Exercise instructions: In the records below, find the line containing "424Q451 424 438" and the line containing "56Q178 50 196"; please repeat exactly the lines from one to the other, both included, and nothing more.

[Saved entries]

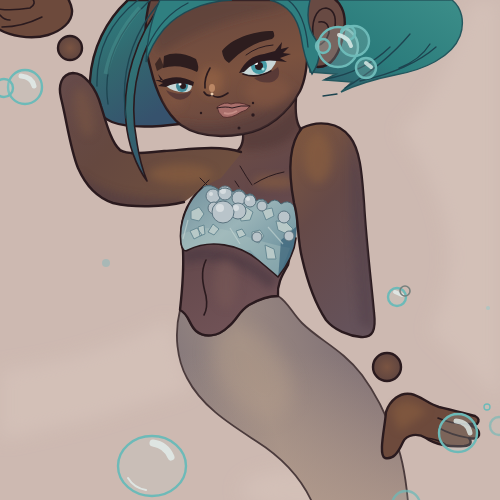
<!DOCTYPE html>
<html lang="en">
<head>
<meta charset="utf-8">
<title>Mermaid with bubbles</title>
<style>
:root{--sand:#cdb9b1;--sand-light:#d6c3ba;--ink:#2a1a1e;--skin:#6d4a3c;--skin-shade:#57434a;--skin-glow:#8c6040;--teal:#2f7f80;--teal-dark:#23515f;--bubble:#6dbab8;--shell:#88a5ac;--pearl:#b9c4ca;--lip:#a96f6b}
html,body{margin:0;padding:0;overflow:hidden;background:var(--sand)}
svg{display:block;width:500px;height:500px}
.outline{stroke:var(--ink);stroke-width:2.4;stroke-linejoin:round;stroke-linecap:round}
.line{fill:none;stroke:var(--ink);stroke-width:1.6;stroke-linecap:round;stroke-linejoin:round}
.fine{stroke-width:1}
.strand{fill:none;stroke:#1d4450;stroke-width:1.3;stroke-linecap:round}
.ring{fill:#b9d3cf;fill-opacity:.2;stroke:var(--bubble);stroke-width:2.4}
.gleam{fill:none;stroke:#e3efec;stroke-linecap:round;opacity:.8}
.pearl{fill:var(--pearl);stroke:#5c7480;stroke-width:1}
.ink{fill:var(--ink)}
</style>
</head>
<body>
<svg viewBox="0 0 500 500" role="img" aria-label="Drawn mermaid with teal hair, jointed arms and bubbles">
<defs>
<linearGradient id="hair-left" x1="0" y1="0" x2=".5" y2="1"><stop offset="0" stop-color="#2d8584"/><stop offset=".5" stop-color="#32686f"/><stop offset="1" stop-color="#36526d"/></linearGradient>
<linearGradient id="hair-right" x1="1" y1="0" x2="0" y2=".9"><stop offset="0" stop-color="#3c8e89"/><stop offset=".6" stop-color="#2b7c7c"/><stop offset="1" stop-color="#2f5968"/></linearGradient>
<linearGradient id="face-skin" x1=".3" y1="0" x2=".6" y2="1"><stop offset="0" stop-color="#68483f"/><stop offset=".55" stop-color="#7b523f"/><stop offset="1" stop-color="#644540"/></linearGradient>
<linearGradient id="arm-raised" x1="0" y1="0" x2="1" y2=".7"><stop offset="0" stop-color="#664b4b"/><stop offset=".45" stop-color="#65483f"/><stop offset="1" stop-color="#70503f"/></linearGradient>
<linearGradient id="arm-lowered" x1=".2" y1="0" x2=".6" y2="1"><stop offset="0" stop-color="#7d563f"/><stop offset=".4" stop-color="#664a48"/><stop offset="1" stop-color="#65525a"/></linearGradient>
<linearGradient id="torso-skin" x1="0" y1="0" x2=".3" y2="1"><stop offset="0" stop-color="#77523f"/><stop offset=".55" stop-color="#62474a"/><stop offset="1" stop-color="#705256"/></linearGradient>
<linearGradient id="tail-skin" gradientUnits="userSpaceOnUse" x1="190" y1="400" x2="350" y2="340"><stop offset="0" stop-color="#86797b"/><stop offset=".4" stop-color="#9d8b83"/><stop offset="1" stop-color="#817276"/></linearGradient>
<linearGradient id="tail-fade" x1="0" y1="0" x2="0" y2="1"><stop offset=".3" stop-color="#b89f8d" stop-opacity="0"/><stop offset="1" stop-color="#b59d8e" stop-opacity=".75"/></linearGradient>
<linearGradient id="shell-top" x1="0" y1="0" x2="1" y2="1"><stop offset="0" stop-color="#71909c"/><stop offset=".45" stop-color="#9ab4b8"/><stop offset="1" stop-color="#5d8695"/></linearGradient>
<radialGradient id="joint"><stop offset="0" stop-color="#7a5442"/><stop offset="1" stop-color="#60453f"/></radialGradient>
<filter id="soft" x="-50%" y="-50%" width="200%" height="200%"><feGaussianBlur stdDeviation="9"/></filter>
<filter id="blush" x="-50%" y="-50%" width="200%" height="200%"><feGaussianBlur stdDeviation="4"/></filter>
<path id="face-shape" d="M150 0C144 22 144 47 151 70C156 91 166 114 181 125C197 136 219 138 243 134C268 130 288 113 300 91C309 73 311 28 300 0Z"/>
<path id="tail-shape" d="M180 310C174 334 177 360 187 378C202 407 230 424 256 441C283 458 301 478 312 502H408C406 480 403 456 394 437C386 414 376 394 362 375C343 350 319 340 302 323C292 313 288 302 278 296C268 296 256 301 249 305C239 311 237 320 228 327C218 337 204 338 196 331C189 325 189 314 180 310Z"/>
<path id="torso-shape" d="M243 132C244 142 241 151 233 153C214 156 199 172 203 186C184 204 178 226 183 250C184 270 182 292 180 310C189 314 189 325 196 331C204 338 218 337 228 327C237 320 239 311 249 305C256 301 268 296 278 296C277 285 281 277 288 265L300 205L300 128C296 122 295 112 296 98Z"/>
<path id="top-shape" d="M203 187C188 200 178 222 181 244Q183 253 188 250C210 239 239 244 258 260Q270 270 278 277C290 262 295 249 296 238C297 225 297 214 293 205Q288 199 281 204Q275 196 268 204Q263 196 256 201Q254 191 246 195Q241 186 233 192Q226 185 219 190Q211 183 203 187Z"/>
<path id="raised-arm-shape" d="M243 151C219 145 193 149 164 151C143 153 128 155 120 150C111 142 106 122 101 106C96 88 85 73 73 73C61 74 58 86 61 98C67 122 70 148 78 168C85 184 95 197 113 203C134 208 164 207 184 202Q194 195 203 187L221 178Z"/>
<path id="lowered-arm-shape" d="M302 128C318 120 339 122 350 137C361 151 362 178 364 203C366 240 371 280 374 313C376 330 373 338 361 337C349 336 334 330 326 320C314 302 307 280 302 258C297 238 299 219 294 203C290 182 286 147 302 128Z"/>
<clipPath id="in-face"><use href="#face-shape"/></clipPath>
<clipPath id="in-torso"><use href="#torso-shape"/></clipPath>
<clipPath id="in-top"><use href="#top-shape"/></clipPath>
<clipPath id="in-raised"><use href="#raised-arm-shape"/></clipPath>
<clipPath id="in-lowered"><use href="#lowered-arm-shape"/></clipPath>
<clipPath id="in-tail"><use href="#tail-shape"/></clipPath>
</defs>

<g id="backdrop">
<rect width="500" height="500" fill="var(--sand)"/>
<g fill="var(--sand-light)" filter="url(#soft)" opacity=".7">
<path d="M470 0L500 0V400L430 330Q480 240 400 130Q440 100 470 0Z"/>
<path d="M0 370Q90 360 170 320L190 390L90 420L0 440Z"/>
<ellipse cx="300" cy="490" rx="60" ry="20"/>
</g>
</g>

<g id="hair-behind">
<path fill="url(#hair-right)" stroke="#24575e" stroke-width="1.4" d="M300 0H452C462 8 465 22 460 36C452 57 424 70 395 75C375 79 358 84 341 92L352 82L324 80L336 74L310 72Z"/>
<path class="strand" d="M345 88Q385 64 410 34M326 79Q364 72 390 47M360 81Q410 70 436 47M323 96L337 94M399 68Q420 60 430 44"/>
<path class="outline" fill="url(#hair-left)" d="M186 0H128C106 20 92 49 90 80C89 101 97 116 112 122C130 129 156 127 180 124L152 60Z"/>
</g>

<g id="tail">
<use href="#tail-shape" fill="url(#tail-skin)"/>
<g clip-path="url(#in-tail)">
<ellipse cx="252" cy="372" rx="32" ry="52" transform="rotate(-35 252 372)" fill="#ad9888" opacity=".6" filter="url(#soft)"/>
<rect x="170" y="290" width="245" height="212" fill="url(#tail-fade)"/>
</g>
<use href="#tail-shape" class="outline" fill="none" style="stroke:#4b3b3c;stroke-width:1.8"/>
</g>

<g id="torso">
<use href="#torso-shape" class="outline" fill="url(#torso-skin)"/>
<g clip-path="url(#in-torso)">
<path d="M240 130Q275 132 300 98V128Q285 152 242 150Z" fill="#4d3535" opacity=".55" filter="url(#blush)"/>
<ellipse cx="275" cy="182" rx="22" ry="7" fill="var(--skin-glow)" opacity=".6" filter="url(#blush)"/>
<path d="M183 250Q230 240 278 278L270 290Q230 250 184 264Z" fill="#453640" opacity=".6" filter="url(#blush)"/>
<ellipse cx="226" cy="284" rx="12" ry="24" fill="#7c5b58" opacity=".5" filter="url(#blush)"/>
</g>
<path class="line" d="M206 260C200 272 203 285 206 296Q208 308 204 315"/>
<path class="line fine" d="M240 166Q247 178 252 185M254 184Q268 175 284 172M235 181L239 187"/>
</g>

<g id="raised-arm">
<use href="#raised-arm-shape" fill="url(#arm-raised)"/>
<g clip-path="url(#in-raised)" filter="url(#blush)" opacity=".6">
<ellipse cx="181" cy="174" rx="32" ry="10" fill="var(--skin-glow)"/>
<ellipse cx="84" cy="112" rx="9" ry="25" transform="rotate(-12 84 112)" fill="#7a5745"/>
<path d="M78 172Q108 202 184 198V210H90Z" fill="#4f3b42"/>
</g>
<path class="line" style="stroke-width:2.4" d="M241 152C219 145 193 149 164 151C143 153 128 155 120 150C111 142 106 122 101 106C96 88 85 73 73 73C61 74 58 86 61 98C67 122 70 148 78 168C85 184 95 197 113 203C134 208 164 207 184 202"/>
<path class="line fine" d="M200 178L210 188M209 180L199 190M120 151L132 154"/>
<circle class="outline" cx="70" cy="48" r="12" fill="url(#joint)"/>
<path class="outline" fill="var(--skin)" d="M-3 28C8 36 31 40 48 35C61 31 73 22 72 10Q71 3 67-3H-3Z"/>
<path class="line" d="M-2 9Q12 11 30 8Q37 4 32-2M2 27Q22 27 42 17M0 15Q4 20 10 20"/>
</g>

<g id="shell-bandeau">
<use href="#top-shape" fill="url(#shell-top)"/>
<g clip-path="url(#in-top)">
<path d="M181 235Q205 222 236 233T290 248L278 280L250 250L183 252Z" fill="#acc2c1" opacity=".4"/>
<path d="M281 240L298 225V250L278 280Z" fill="#335d75" opacity=".65"/>
<g fill="#b8c9c8" stroke="#688a94" stroke-width="1">
<path d="M191 211L199 207L204 214L199 221L191 219ZM190 231L197 228L202 235L194 239ZM198 227L204 225L205 234L200 236Z"/>
<path d="M239 212L246 207L253 212L250 220L241 221ZM252 232L260 230L264 236L259 243L252 240ZM276 221L286 222L293 229L287 234L278 230ZM265 245L274 249L276 259L267 259Z"/>
<path d="M213 224L219 229L214 235L208 232ZM236 231L242 229L246 235L239 238ZM262 210L272 208L274 216L266 220Z"/>
</g>
<path d="M188 220L183 239M230 228L240 244M268 227L283 244" stroke="#c8d8d5" stroke-width="1.2" opacity=".6"/>
</g>
<g id="pearls">
<circle class="pearl" cx="213" cy="196" r="7"/><circle class="pearl" cx="225" cy="193" r="7"/><circle class="pearl" cx="239" cy="198" r="7"/><circle class="pearl" cx="250" cy="201" r="6"/><circle class="pearl" cx="262" cy="206" r="5"/><circle class="pearl" cx="214" cy="208" r="6"/><circle class="pearl" cx="238" cy="211" r="8"/><circle class="pearl" cx="223" cy="212" r="11"/><circle class="pearl" cx="284" cy="217" r="6"/><circle class="pearl" cx="257" cy="237" r="5"/><circle class="pearl" cx="289" cy="236" r="5"/>
<g fill="#dfe4e6" opacity=".8"><circle cx="220" cy="208" r="4"/><circle cx="236" cy="208" r="3"/><circle cx="223" cy="191" r="3"/><circle cx="211" cy="194" r="2"/><circle cx="248" cy="199" r="2"/></g>
</g>
<path class="line" d="M203 187C188 200 178 222 181 244Q183 253 188 250C210 239 239 244 258 260Q270 270 278 277C290 262 295 249 296 238"/>
<path class="line fine" style="stroke:#49636f" d="M203 187Q211 183 219 190Q226 185 233 192Q241 186 246 195Q254 191 256 201Q263 196 268 204Q275 196 281 204Q288 199 293 205"/>
</g>

<g id="lowered-arm">
<use href="#lowered-arm-shape" class="outline" fill="url(#arm-lowered)"/>
<g clip-path="url(#in-lowered)" filter="url(#blush)" opacity=".6">
<ellipse cx="318" cy="158" rx="14" ry="25" fill="var(--skin-glow)"/>
<path d="M350 130L368 205L376 330L359 325L350 210Z" fill="#55424b"/>
</g>
<circle class="outline" cx="387" cy="367" r="14" fill="url(#joint)"/>
<path class="outline" fill="var(--skin)" d="M386 412C390 400 400 392 411 394C421 396 428 404 439 407C452 410 463 413 475 416Q481 419 477 424L467 424Q480 428 479 435Q477 440 469 438Q474 445 464 446C451 447 435 445 426 438C418 433 407 434 403 442C398 453 393 460 385 458C378 455 385 427 386 412Z"/>
<path d="M391 410Q407 391 427 412Q413 423 399 431Z" fill="var(--skin-glow)" opacity=".55" filter="url(#blush)"/>
<path class="line" d="M467 424Q451 424 438 418M469 438Q451 435 439 428M426 438Q437 439 445 444"/>
</g>

<g id="head">
<path class="outline" fill="#684a43" d="M301 12C301 0 310-8 325-5C341-2 347 14 344 31C341 49 334 67 318 67Q306 66 301 54Z"/>
<path class="line" d="M314 40C310 23 316 8 326 8Q337 10 335 27M319 22Q329 20 329 33Q326 43 317 46M312 53Q316 57 322 53"/>
<use href="#face-shape" class="outline" fill="url(#face-skin)"/>
<g clip-path="url(#in-face)" filter="url(#blush)">
<ellipse cx="268" cy="92" rx="24" ry="15" fill="#8a5b42" opacity=".5"/>
<ellipse cx="212" cy="82" rx="11" ry="14" fill="#986643" opacity=".6"/>
<ellipse cx="174" cy="100" rx="10" ry="9" fill="#835540" opacity=".5"/>
<path d="M180 122Q240 137 300 88L300 140H180Z" fill="#513939" opacity=".5"/>
<path d="M150 0H300L275 10Q205 22 158 55Z" fill="#573c38" opacity=".5"/>
</g>
<g id="brows" fill="#2d1d1e">
<path d="M164 56Q178 50 196 59Q200 68 197 72Q179 63 163 68Z"/>
<path d="M222 51C231 39 252 31 273 31Q276 36 272 39C254 42 241 51 229 63Q223 60 222 51Z"/>
<path d="M155 64L160 57L164 67L157 71Z" opacity=".75"/>
</g>
<g id="eye-left">
<path d="M166 86Q178 78 192 83Q193 90 187 92Q174 93 166 86Z" fill="#c8d6d6"/>
<circle cx="182" cy="86" r="6" fill="#438b99"/><circle class="ink" cx="183" cy="86" r="3"/><circle cx="180" cy="84" r="1.5" fill="#fff"/>
<path class="ink" d="M161 81Q177 73 194 82L193 86Q179 80 166 87L158 86L163 83L155 80L163 80L158 74Z"/>
<path d="M166 90Q180 97 192 91Q187 102 176 99Q169 96 166 90Z" fill="#4b3033" opacity=".7"/>
</g>
<g id="eye-right">
<path d="M241 72Q254 57 277 59Q274 70 263 75Q250 78 241 72Z" fill="#c8d6d6"/>
<circle cx="259" cy="66" r="8" fill="#469ba5"/><circle class="ink" cx="259" cy="66" r="4"/><circle cx="256" cy="63" r="2" fill="#fff"/><circle cx="263" cy="69" r="1.5" fill="#a8e1df"/>
<path class="ink" d="M239 73Q247 56 264 54L275 51L282 42L281 49L289 47L283 53L291 54L280 58L287 62L277 61Q256 58 244 72Z"/>
<path class="line" d="M243 74Q257 79 271 71"/>
<path d="M254 78Q268 75 278 67Q282 78 272 82Q261 84 254 78Z" fill="#4b3033" opacity=".7"/>
<path class="line fine" d="M246 55Q258 46 273 45"/>
</g>
<g id="nose">
<path class="line" d="M210 68Q204 78 205 88M204 92Q207 97 212 95Q218 100 228 93"/>
<ellipse cx="212" cy="88" rx="3" ry="4" fill="#d09a73" opacity=".7"/><circle cx="212" cy="94" r="1.5" fill="#efd0b2"/>
</g>
<g id="mouth">
<path d="M217 107Q225 101 231 104Q239 101 250 106Q247 111 241 112Q231 119 223 117Q218 113 217 107Z" fill="var(--lip)" stroke="#56302f"/>
<path class="line fine" d="M217 108Q226 106 232 108Q241 105 250 106"/>
<path d="M224 113Q230 115 237 111" stroke="#c58d86" stroke-width="2" fill="none"/>
</g>
<g id="beauty-marks" class="ink"><circle cx="253" cy="115" r="1.7"/><circle cx="239" cy="128" r="1.5"/><circle cx="253" cy="103" r="1.2"/><circle cx="201" cy="113" r="1.2"/></g>
</g>

<g id="fringe">
<path class="outline" fill="url(#hair-left)" style="stroke-width:1.6" d="M193 0C170 10 153 29 143 56C132 87 132 117 137 143Q140 163 147 181C136 166 128 144 126 122C122 84 135 36 165 0Z"/>
<path fill="var(--teal)" stroke="#1f4a54" stroke-width="1.4" d="M160 0H232C206 1 180 11 164 29Q151 45 146 62Q148 25 160 0Z"/>
<path fill="var(--teal)" stroke="#1f4a54" stroke-width="1.4" d="M270 0C286 4 297 15 301 36Q304 58 312 74Q324 56 316 40Q304 24 310 0Z"/>
<path class="strand" d="M150 0C119 29 102 65 108 104M158 4C131 37 120 76 126 118M138 0C110 22 96 51 97 86M188 3Q162 16 148 46M288 0Q305 13 308 47"/>
<path d="M140 8Q113 38 106 74" fill="none" stroke="#55a09b" stroke-width="5" opacity=".35"/>
</g>

<g id="bubbles">
<ellipse class="ring" cx="152" cy="466" rx="34" ry="30"/><path class="gleam" stroke-width="7" d="M153 443Q166 445 171 457"/><path class="gleam" stroke-width="2" d="M128 478Q134 488 146 490"/>
<circle class="ring" cx="25" cy="87" r="17"/><path class="gleam" stroke-width="5" d="M21 76Q32 77 34 86"/><circle class="ring" cx="4" cy="88" r="9"/>
<g id="earring"><circle class="ring" cx="338" cy="47" r="20"/><circle class="ring" cx="354" cy="41" r="15"/><circle class="ring" cx="323" cy="46" r="7"/><circle class="ring" cx="366" cy="68" r="10"/><circle class="ring" cx="348" cy="33" r="7"/><path class="gleam" stroke-width="4" d="M339 35Q349 38 351 46M366 63L371 67"/></g>
<circle class="ring" cx="397" cy="297" r="9"/><path class="gleam" stroke-width="4" d="M395 292L402 295"/><circle cx="405" cy="291" r="5" fill="none" stroke="#76807d" stroke-width="1.6"/>
<circle class="ring" cx="458" cy="433" r="19"/><path class="gleam" stroke-width="5" d="M456 421Q468 422 470 433"/>
<circle class="ring" cx="499" cy="426" r="9" opacity=".6"/><circle class="ring" cx="487" cy="407" r="3" style="stroke-width:1.4"/>
<circle class="ring" cx="406" cy="505" r="14" opacity=".75"/>
<circle cx="106" cy="263" r="4" fill="#a8b8b6"/><circle cx="488" cy="308" r="2" fill="#b2c5c1"/>
</g>
</svg>
</body>
</html>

Exercise answer:
<path class="line" d="M467 424Q451 424 438 418M469 438Q451 435 439 428M426 438Q437 439 445 444"/>
</g>

<g id="head">
<path class="outline" fill="#684a43" d="M301 12C301 0 310-8 325-5C341-2 347 14 344 31C341 49 334 67 318 67Q306 66 301 54Z"/>
<path class="line" d="M314 40C310 23 316 8 326 8Q337 10 335 27M319 22Q329 20 329 33Q326 43 317 46M312 53Q316 57 322 53"/>
<use href="#face-shape" class="outline" fill="url(#face-skin)"/>
<g clip-path="url(#in-face)" filter="url(#blush)">
<ellipse cx="268" cy="92" rx="24" ry="15" fill="#8a5b42" opacity=".5"/>
<ellipse cx="212" cy="82" rx="11" ry="14" fill="#986643" opacity=".6"/>
<ellipse cx="174" cy="100" rx="10" ry="9" fill="#835540" opacity=".5"/>
<path d="M180 122Q240 137 300 88L300 140H180Z" fill="#513939" opacity=".5"/>
<path d="M150 0H300L275 10Q205 22 158 55Z" fill="#573c38" opacity=".5"/>
</g>
<g id="brows" fill="#2d1d1e">
<path d="M164 56Q178 50 196 59Q200 68 197 72Q179 63 163 68Z"/>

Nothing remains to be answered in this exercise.